Once you have your RFP response results in, you want to arrive at a short list of maybe 2 or 3 finalists. Again, your decision-making criteria is going to be integration, cost, security, reliability, features, market share, etc. Once you have your vendor/solution short list, the perhaps most invaluable stage of the evaluation now begins–getting loaner equipment from each of your vendor finalists to deploy fully configured in your environment for trial testing. Ask each vendor finalist to loan you a model that they’ve specified in your solution, for 30 days, BOTH a convenience device and a central copy center, duplicating class device and test it in your environment.
The devices should also be fully configured the way you want and the way they would have been in in full operation in your firm, for scanning, cost recovery equipment, lit support application software, etc. For the convenience devices, get stakeholders involved to use the devices and put them to the test. Get pilot test users to record their feed back on usability, ease of use, features, productivity, concurrency, etc. Same for your copy center; let them put all the loaner devices through their paces on normal copy/print/scan as well as more complex lit support jobs.
What are some of the key distinctions you’ll look for? For Copy Center equipment; do the devices require separate print servers to do large blow back printing, which can result in delays? Do the devices scan at the same rated speeds as they copy/print? How about duplexing? How do these devices comparatively produce the nature of the copy/lit support work your center and firm generates? What is its’ footprint? Paper capacity? What is the paper path (how efficient) and how does this relate to paper jams? Is the equipment licensed to operate LAW or IPRO lit support application software? (not all are; if so, for how long?). What are the punching options? How much extra does it cost? What comes standard with the unit? A lot of questions!
On the convenience side, does it have it’s own embedded decentralized scanning solution that mitigates the need for eCopy/AccuRoute, or if you have either of those solutions, can it run embedded or on external devices? What is the scanning compression rate on documents? Document formats it scans to? Do the black & white devices scan in color? Does it have a place for a keyboard; offer secure print;what is that work flow? Some of the same questions you’ll need to ask on the copy center equipment also apply.
Finally, what is the quality of the customer service response from each vendor in responding to questions, setup issues, bugs and the inevitable performance issues that will crop up? Are they responsive? Informed? Tireless? Regarding third party integrations, do they offload the responsibility on those partners or do they take responsibility for this part as well?
Again, major copier/MFD decisions are not for the faint of heart; they require research, proper sourcing techniques and the buy in and participation of many stakeholders at a firm in order to make an informed decision.
And on top of that, it’s a buyer’s market today with at least four major players now vying for the overall domestic copier market and each providing award-winning equipment, Xerox, Canon, Ricoh and Konica Minolta.
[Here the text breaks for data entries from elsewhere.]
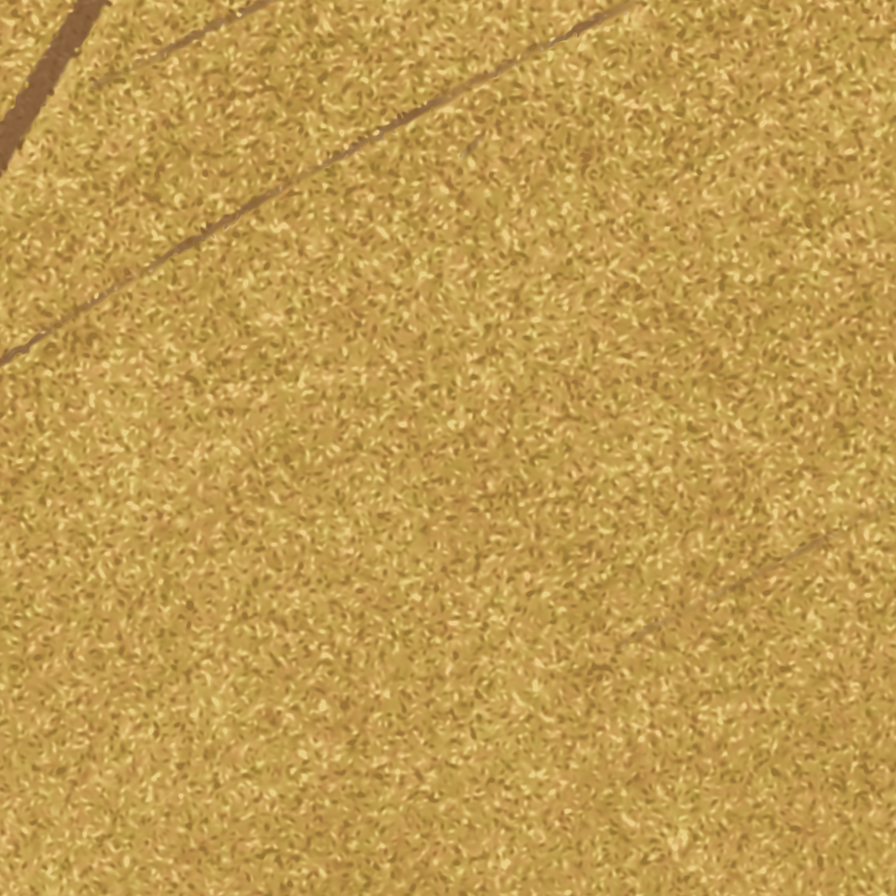
A Shadertoy shader for this texture:

```glsl
// Rough golden plaster with fine embossed grain and a few brown scratches.
// Grain is cellular: each cell holds one randomly turned ripple, and three
// layers add up to a tone that drives a ramp from ochre to pale straw.

vec3 hash3(vec2 p) {
    vec3 q = fract(p.xyx * vec3(0.1031, 0.1030, 0.0973));
    q += dot(q, q.yxz + 33.33);
    return fract((q.xxy + q.yzz) * q.zyx);
}

// Sum of short bright or dark blobs, one per cell, roughly in -1..1
float grain(vec2 p) {
    vec2 cell = floor(p);
    float sum = 0.0;
    for (int y = -1; y <= 1; y++) {
        for (int x = -1; x <= 1; x++) {
            vec2 id = cell + vec2(x, y);
            vec3 rnd = hash3(id + 17.0);
            float weight = hash3(id + 71.0).x * 2.0 - 1.0;
            float angle = rnd.z * 3.1416;
            vec2 axis = vec2(cos(angle), sin(angle));
            vec2 d = p - id - rnd.xy;
            float across = dot(d, vec2(-axis.y, axis.x));
            sum += weight * exp(-5.5 * dot(d, d)) * cos(4.6 * across);
        }
    }
    return sum;
}

// Broad soft mottling from layered sines
float mottle(vec2 p) {
    float sum = 0.0;
    float amp = 0.5;
    for (int i = 0; i < 4; i++) {
        sum += amp * sin(p.x + 1.7 * sin(p.y * 0.8)) * sin(p.y + 1.3 * sin(p.x * 0.7));
        p = mat2(1.4, 1.1, -1.1, 1.4) * p + 2.3;
        amp *= 0.65;
    }
    return sum;
}

// Soft scratch between two points
float scratch(vec2 p, vec2 a, vec2 b, float width) {
    vec2 ab = b - a;
    float t = clamp(dot(p - a, ab) / dot(ab, ab), 0.0, 1.0);
    return smoothstep(width, width * 0.2, length(p - a - ab * t));
}

// Ochre to straw, with tone 0 in the middle and steps of about one per shade
vec3 goldRamp(float tone) {
    return vec3(0.76, 0.61, 0.307) + vec3(0.054, 0.060, 0.053) * tone
         + vec3(0.0, 0.003, 0.007) * tone * tone;
}

void mainImage(out vec4 fragColor, in vec2 fragCoord) {
    vec2 uv = fragCoord / iResolution.y;

    // Grain, a little stronger toward the top
    float medium = grain(uv * 80.0);
    float fine = grain(mat2(0.8, 0.6, -0.6, 0.8) * uv * 114.0 + 40.0);
    float coarse = grain(mat2(0.6, 0.8, -0.8, 0.6) * uv * 42.0 + 90.0);
    float relief = 3.3 * medium + 3.2 * fine + 1.5 * coarse;
    float patches = 0.50 * mottle(uv * 24.0) + 0.35 * mottle(uv * 8.0 + 5.0);

    // Faint parallel streaks running up to the right
    float acrossStreak = dot(uv, vec2(-0.48, 0.88));
    float streaks = sin(acrossStreak * 95.0 + 2.0 * sin(uv.x * 5.0)) * sin(acrossStreak * 41.0 + uv.x * 3.0);
    float tone = relief * mix(0.9, 1.12, uv.y) + patches + 0.2 * streaks;

    // Wide groove in the corner, with a pale raised rim
    vec2 rough = uv + 0.006 * vec2(medium + coarse, fine + coarse);
    float groove = dot(rough - vec2(0.0, 0.833), vec2(0.849, -0.528));
    float rim = smoothstep(0.010, 0.020, groove) * smoothstep(0.046, 0.022, groove);
    tone = mix(tone, 1.3 + 0.6 * tone, 0.75 * rim);

    // Long bent scratch, broken along its length, with a light lower lip
    float bend = 0.596 + 0.66 * uv.x - 0.13 * uv.x * uv.x;
    float offset = (rough.y - bend) * 0.87;
    float fade = smoothstep(0.74, 0.66, uv.x);
    float broken = 0.75 + 0.25 * sin(uv.x * 29.0 + 1.0) + 0.2 * sin(uv.x * 71.0) + 0.5 * medium;
    float scratches = smoothstep(0.0075, 0.0015, abs(offset)) * fade * broken;
    tone += 0.7 * fade * smoothstep(0.008, 0.0, abs(offset + 0.011));

    // Shorter scratches and one small nick
    scratches = max(scratches, 0.8 * broken * scratch(rough, vec2(0.105, 0.903), vec2(0.31, 1.005), 0.0075));
    scratches = max(scratches, 0.45 * broken * scratch(rough, vec2(0.69, 0.279), vec2(1.01, 0.445), 0.006));
    scratches = max(scratches, 0.60 * scratch(rough, vec2(0.522, 0.831), vec2(0.535, 0.845), 0.008));

    // Colour: small warm and green drifts over the ramp, then brown marks
    vec3 color = goldRamp(clamp(tone, -2.9, 2.9));
    float drift = mottle(uv * 70.0 + 9.0);
    color += vec3(0.022, -0.010, 0.018) * drift;
    vec3 brown = vec3(0.54, 0.39, 0.24) + 0.014 * relief;
    color = mix(color, brown, clamp(scratches, 0.0, 1.0) * 0.9);
    color = mix(color, brown, smoothstep(0.0185, 0.0115, abs(groove)));

    fragColor = vec4(clamp(color, 0.0, 1.0), 1.0);
}
```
There are other second tier vendors like Sharp, Toshiba and others that provide fine equipment as well, though they just don’t have the market share in legal nor offer the same level of integration. In addition, most copier/MFDs now own major Office Support Services outsourcing companies, which they use as a distribution channel for their copier/MFD equipment. Ricoh owns IKON, Canon, OCE Business Solutions and Xerox has always had it’s own outsourcing division.
As always, take whatever time it takes to make an informed decision. And write us with any questions you may have.